It’s James Jordan’s name and son Michael Jordan’s fame that will bring audiences to IMDb TV’s “Moment of Truth,” but the docuseries has little to do with them. The five-part documentary, set to begin streaming Friday on the Amazon-owned website, is really about justice, incompetence, inconsistencies and allegations of corruption.
The focus of “Moment” is the judicial muck of North Carolina’s Robeson County, where the crime’s investigation and prosecution have a lot for which to answer, and the fate of Daniel Green, one of two men convicted in connection with the murder committed while they were teenagers. “The crime and the murder of James Jordan is really the gateway to a larger story that we’re telling in this series,” Matthew Perniciaro — a director, writer and producer of the documentary — said by phone Wednesday. “That larger story is focused on corruption in law enforcement and systemic racism in the criminal justice system.”
An Asian American man reported to Phoenix police that a beer bottle was thrown at him while he attended a Suns basketball game with his two children at Phoenix Suns Arena in downtown Phoenix, police officials confirmed on Wednesday. The victim contacted police about 9:40 p.m. on Tuesday to report the attack. Phoenix police spokesperson Sgt. Mercedes Fortune said officers are attempting to obtain video of the incident and an investigation is ongoing, as incidents of anti-Asian violence are occurring nationwide. Fortune said the incident may be “bias related.”

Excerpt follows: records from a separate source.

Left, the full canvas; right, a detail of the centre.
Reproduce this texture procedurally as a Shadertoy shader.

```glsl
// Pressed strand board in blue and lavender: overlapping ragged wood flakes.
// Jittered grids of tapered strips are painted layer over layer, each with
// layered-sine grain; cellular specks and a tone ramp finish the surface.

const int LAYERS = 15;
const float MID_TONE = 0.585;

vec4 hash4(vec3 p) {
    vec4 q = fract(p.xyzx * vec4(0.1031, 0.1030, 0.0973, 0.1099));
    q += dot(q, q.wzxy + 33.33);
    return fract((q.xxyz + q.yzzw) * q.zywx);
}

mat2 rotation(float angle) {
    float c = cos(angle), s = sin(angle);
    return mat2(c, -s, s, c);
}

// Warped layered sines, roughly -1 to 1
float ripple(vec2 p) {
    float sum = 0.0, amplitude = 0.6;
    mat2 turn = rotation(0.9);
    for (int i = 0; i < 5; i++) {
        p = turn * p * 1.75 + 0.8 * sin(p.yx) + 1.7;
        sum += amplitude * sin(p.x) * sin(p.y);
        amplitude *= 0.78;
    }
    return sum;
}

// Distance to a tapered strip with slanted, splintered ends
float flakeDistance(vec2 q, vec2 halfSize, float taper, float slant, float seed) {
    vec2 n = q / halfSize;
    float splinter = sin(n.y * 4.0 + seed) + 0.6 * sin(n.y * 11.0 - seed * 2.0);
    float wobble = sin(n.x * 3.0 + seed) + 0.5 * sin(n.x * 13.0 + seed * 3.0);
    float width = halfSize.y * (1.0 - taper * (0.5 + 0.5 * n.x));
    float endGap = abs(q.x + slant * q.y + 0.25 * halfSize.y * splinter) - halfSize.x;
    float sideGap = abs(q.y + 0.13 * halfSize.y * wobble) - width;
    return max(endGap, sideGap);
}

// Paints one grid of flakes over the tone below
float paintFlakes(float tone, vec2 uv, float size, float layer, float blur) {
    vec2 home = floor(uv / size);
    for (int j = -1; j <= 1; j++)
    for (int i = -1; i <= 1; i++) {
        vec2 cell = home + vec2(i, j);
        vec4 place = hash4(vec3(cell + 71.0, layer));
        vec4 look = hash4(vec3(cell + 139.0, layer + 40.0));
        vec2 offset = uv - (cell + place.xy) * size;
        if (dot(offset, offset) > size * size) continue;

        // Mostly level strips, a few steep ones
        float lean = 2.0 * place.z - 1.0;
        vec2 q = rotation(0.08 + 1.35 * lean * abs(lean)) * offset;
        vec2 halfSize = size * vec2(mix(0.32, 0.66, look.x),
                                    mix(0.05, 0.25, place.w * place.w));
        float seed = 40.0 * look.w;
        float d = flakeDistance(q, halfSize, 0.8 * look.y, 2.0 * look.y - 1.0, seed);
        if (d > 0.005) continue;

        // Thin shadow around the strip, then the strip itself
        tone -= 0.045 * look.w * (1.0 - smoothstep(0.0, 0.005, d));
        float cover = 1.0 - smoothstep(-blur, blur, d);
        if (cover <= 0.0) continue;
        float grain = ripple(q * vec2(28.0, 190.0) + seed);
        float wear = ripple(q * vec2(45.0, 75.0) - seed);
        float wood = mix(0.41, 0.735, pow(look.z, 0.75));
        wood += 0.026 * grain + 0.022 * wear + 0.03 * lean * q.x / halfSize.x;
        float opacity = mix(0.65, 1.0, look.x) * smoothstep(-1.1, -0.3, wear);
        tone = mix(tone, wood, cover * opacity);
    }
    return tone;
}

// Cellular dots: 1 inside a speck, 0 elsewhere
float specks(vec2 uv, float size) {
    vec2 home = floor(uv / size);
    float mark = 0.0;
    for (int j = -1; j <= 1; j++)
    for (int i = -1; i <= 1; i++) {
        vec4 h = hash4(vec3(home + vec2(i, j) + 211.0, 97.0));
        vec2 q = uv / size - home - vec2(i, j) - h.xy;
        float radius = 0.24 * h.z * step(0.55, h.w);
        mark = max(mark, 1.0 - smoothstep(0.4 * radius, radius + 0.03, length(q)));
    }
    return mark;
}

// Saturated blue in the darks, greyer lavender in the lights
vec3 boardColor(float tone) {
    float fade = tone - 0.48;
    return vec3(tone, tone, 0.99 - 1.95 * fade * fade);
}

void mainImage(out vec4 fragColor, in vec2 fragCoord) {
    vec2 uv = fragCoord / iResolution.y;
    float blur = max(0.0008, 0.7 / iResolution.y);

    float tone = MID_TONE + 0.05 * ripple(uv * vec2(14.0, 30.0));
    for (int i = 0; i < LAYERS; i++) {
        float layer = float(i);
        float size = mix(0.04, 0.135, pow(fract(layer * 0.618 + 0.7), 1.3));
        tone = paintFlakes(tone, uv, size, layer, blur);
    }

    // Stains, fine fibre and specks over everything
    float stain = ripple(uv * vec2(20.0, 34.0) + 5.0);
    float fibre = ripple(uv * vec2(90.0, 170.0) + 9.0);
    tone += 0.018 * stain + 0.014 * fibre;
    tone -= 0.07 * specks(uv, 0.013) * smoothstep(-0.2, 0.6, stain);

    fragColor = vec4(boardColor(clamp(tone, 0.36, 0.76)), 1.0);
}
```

The incident was reported on Twitter the same night by Vicente Reid, the CEO of Arizona Asian Chamber of Commerce, an organization that serves the Asian American and Pacific Islander community in Arizona. Reid, a friend of the victim, told The Arizona Republic he believes a hate crime was committed. “It was completely unprovoked,” Reid said. “He was with his two young kids, and hears some guy shout “[expletive] Asians” and he gets hit with a beer bottle.” Reid said the victim was especially furious because the incident happened in front of his children, and he told Reid they were “traumatized.”

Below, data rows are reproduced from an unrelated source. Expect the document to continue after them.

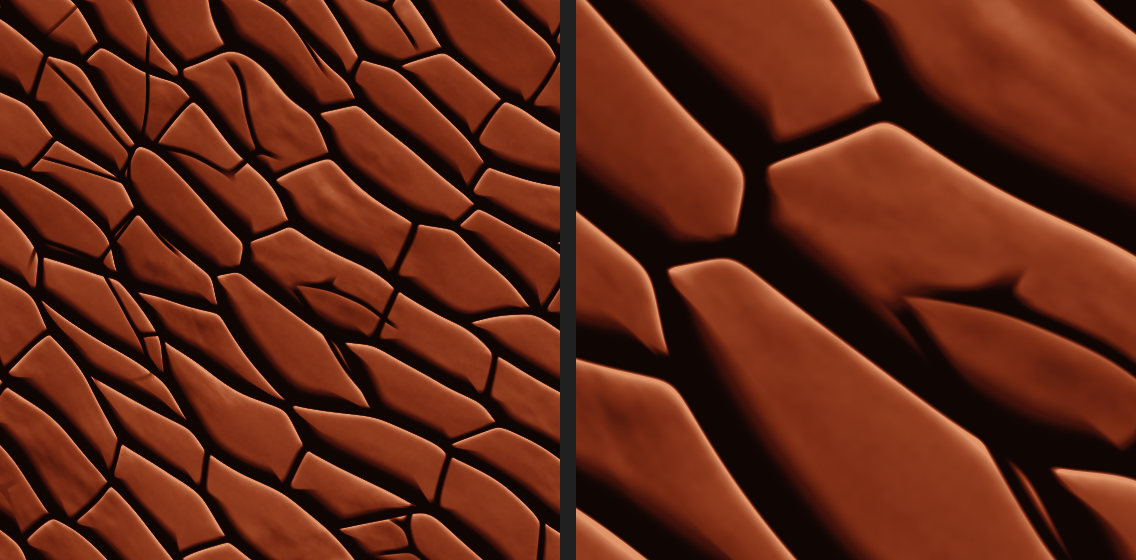
Left, the full canvas; right, a detail of the centre.
Give the GLSL for this texture, as a Shadertoy shader.

```glsl
// Carved red-brown slabs split by dark diagonal cracks, lit from above.
// A stretched, warped Voronoi pattern gives rounded edge distances and normals;
// these set the crack shadow, the bright upper rim and the slab shading.

vec2 hash2(vec2 c) {
    vec2 k = vec2(dot(c, vec2(127.1, 311.7)), dot(c, vec2(269.5, 183.3)));
    return fract(sin(k) * 43758.545);
}

float noise(vec2 p) {
    vec2 i = floor(p), f = fract(p);
    f = f * f * f * (f * (f * 6.0 - 15.0) + 10.0);
    float low = mix(hash2(i).x, hash2(i + vec2(1, 0)).x, f.x);
    float high = mix(hash2(i + vec2(0, 1)).x, hash2(i + vec2(1, 1)).x, f.x);
    return mix(low, high, f.y);
}

float fbm(vec2 p) {
    float sum = 0.0, amp = 0.53;
    for (int i = 0; i < 4; i++) {
        sum += amp * noise(p);
        p = mat2(1.6, 1.2, -1.2, 1.6) * p + 7.3;
        amp *= 0.5;
    }
    return sum;
}

// Scattered centre of one slab; little scatter across the grain keeps cracks long
vec2 centre(vec2 cell) {
    return vec2(0.5) + (hash2(cell) - 0.5) * vec2(0.85, 0.62);
}

// Edge distance in canvas units, outward normal in the grain frame, slab id
vec4 slabs(vec2 p, vec2 stretch, float seed) {
    const float sharpness = 230.0;
    vec2 q = p * stretch + seed;
    vec2 base = floor(q), f = fract(q);
    vec2 nearCell = vec2(0), nearPoint = vec2(0);
    float best = 1e3;
    for (int y = -1; y <= 1; y++)
    for (int x = -1; x <= 1; x++) {
        vec2 cell = vec2(x, y);
        vec2 r = cell + centre(base + cell) - f;
        if (dot(r, r) < best) {
            best = dot(r, r);
            nearCell = cell;
            nearPoint = r;
        }
    }
    // Exponential blending of all edges rounds the corners
    float total = 0.0;
    vec2 normal = vec2(0);
    for (int y = -2; y <= 2; y++)
    for (int x = -2; x <= 2; x++) {
        if (x == 0 && y == 0) continue;
        vec2 cell = nearCell + vec2(x, y);
        vec2 r = cell + centre(base + cell) - f;
        vec2 dir = normalize(r - nearPoint);
        vec2 slope = dir * stretch;
        float d = dot(0.5 * (r + nearPoint), dir) / length(slope);
        float w = exp(-sharpness * d);
        total += w;
        normal += w * normalize(slope);
    }
    float id = hash2(base + nearCell + 31.0).x;
    return vec4(-log(total) / sharpness, normal / total, id);
}

// x: light left by the crack, y: bright rim on edges that face the light
vec2 crackShade(vec4 slab, float width, float facing) {
    float lit = smoothstep(-0.45, 0.45, facing);
    float black = width * mix(0.0095, 0.0025, lit);
    float soft = mix(0.003 + 0.017 * width, 0.003, lit);
    float open = smoothstep(black, black + soft, slab.x);
    float rim = exp(-max(slab.x - black - 0.003, 0.0) / 0.0042);
    return vec2(open, rim * open * smoothstep(0.0, 0.65, facing));
}

vec3 clayRamp(float t) {
    vec3 c = mix(vec3(0.06, 0.022, 0.016), vec3(0.26, 0.07, 0.04), smoothstep(0.0, 0.27, t));
    c = mix(c, vec3(0.47, 0.16, 0.07), clamp((t - 0.27) / 0.23, 0.0, 1.0));
    c = mix(c, vec3(0.59, 0.25, 0.13), clamp((t - 0.5) / 0.18, 0.0, 1.0));
    return mix(c, vec3(0.88, 0.58, 0.41), clamp((t - 0.68) / 0.32, 0.0, 1.0));
}

void mainImage(out vec4 fragColor, in vec2 fragCoord) {
    vec2 uv = fragCoord / iResolution.y;

    // Bend the canvas, then turn it so x runs along the grain
    vec2 bend = vec2(noise(uv * 2.3 + 4.0), noise(uv * 2.3 + 19.0)) - 0.5;
    vec2 ripple = vec2(noise(uv * 6.5 + 8.0), noise(uv * 6.5 + 43.0)) - 0.5;
    vec2 p = uv + 0.1 * bend + 0.032 * ripple;
    vec2 grain = vec2(0.788, -0.616);
    p = vec2(dot(p, grain), dot(p, vec2(-grain.y, grain.x)));
    vec2 light = vec2(-0.34, 0.94);

    // Main cracks: wide along the grain, thin across it
    vec4 slab = slabs(p, vec2(4.1, 9.4), 20.0);
    float facing = dot(slab.yz, light);
    float width = mix(0.35, 1.15, smoothstep(0.45, 0.97, abs(slab.z)));
    width *= 0.65 + 0.7 * noise(uv * 7.0 + 60.0);
    vec2 crack = crackShade(slab, width, facing);

    // Thin side cracks that fade in and out
    vec4 chip = slabs(p + 0.012 * (noise(uv * 11.0) - 0.5), vec2(4.0, 6.5), 73.0);
    vec2 hairline = crackShade(chip, 0.25, dot(chip.yz, light));
    float present = smoothstep(0.54, 0.68, noise(uv * 5.0 + 90.0));
    hairline = mix(vec2(1, 0), hairline, present);

    // Slab faces: tone per slab, rounded edges, worn relief and fine grit
    vec2 worn = p * vec2(9.0, 20.0);
    float relief = fbm(worn) - fbm(worn + vec2(-0.1, 0.3));
    float rough = 0.12 + 0.4 * smoothstep(0.5, 0.8, noise(uv * 6.0 + 33.0));
    float tone = 0.56 + 0.1 * (slab.w - 0.5);
    tone += 0.11 * facing * exp(-max(slab.x, 0.0) / 0.03);
    tone += rough * relief + 0.14 * (fbm(p * vec2(5.0, 14.0) + 50.0) - 0.5);
    tone += 0.025 * (noise(uv * 170.0) - 0.5);

    tone += 0.44 * crack.y + 0.22 * hairline.y;
    tone *= crack.x * hairline.x;
    fragColor = vec4(clayRamp(tone), 1.0);
}
```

The oldest son of Memphis Grizzlies coach Taylor Jenkins was arrested and charged with one felony count of filing a false offense report, according to legal documents obtained by The Commercial Appeal. Alberto Jenkins, 24, lied to police when he said he was kidnapped and his car was stolen in an armed robbery after being approached by four men while leaving his shift at Tug’s Casual Grill on March 21, according to the affidavit.
According to court documents, when Jenkins didn’t want to prosecute and was “confronted by inconsistencies in his story,” he admitted that he lied and was looking to purchase cocaine from a group of men. They took him around to look for the drugs, but he “became scared and abandoned his vehicle and property leaving in the possession of these unidentified males.”
Yao, 22, filed for divorce from the NBA player, 24, in December, days after Beasley made headlines for his PDA-filled outing with Larsa Pippen while they were still married. On Monday, March 29, a Minnesota court ruled on “temporary” requests made by Yao while Beasley motioned to prove the paternity of the pair’s 2-year-old son, Makai. According to the filing, Beasley “now contests paternity” and has already taken the test to learn whether he is the biological father of Makai. “[The] results of those tests are unknown as of the date of this Order,” the documents, obtained by Us, state.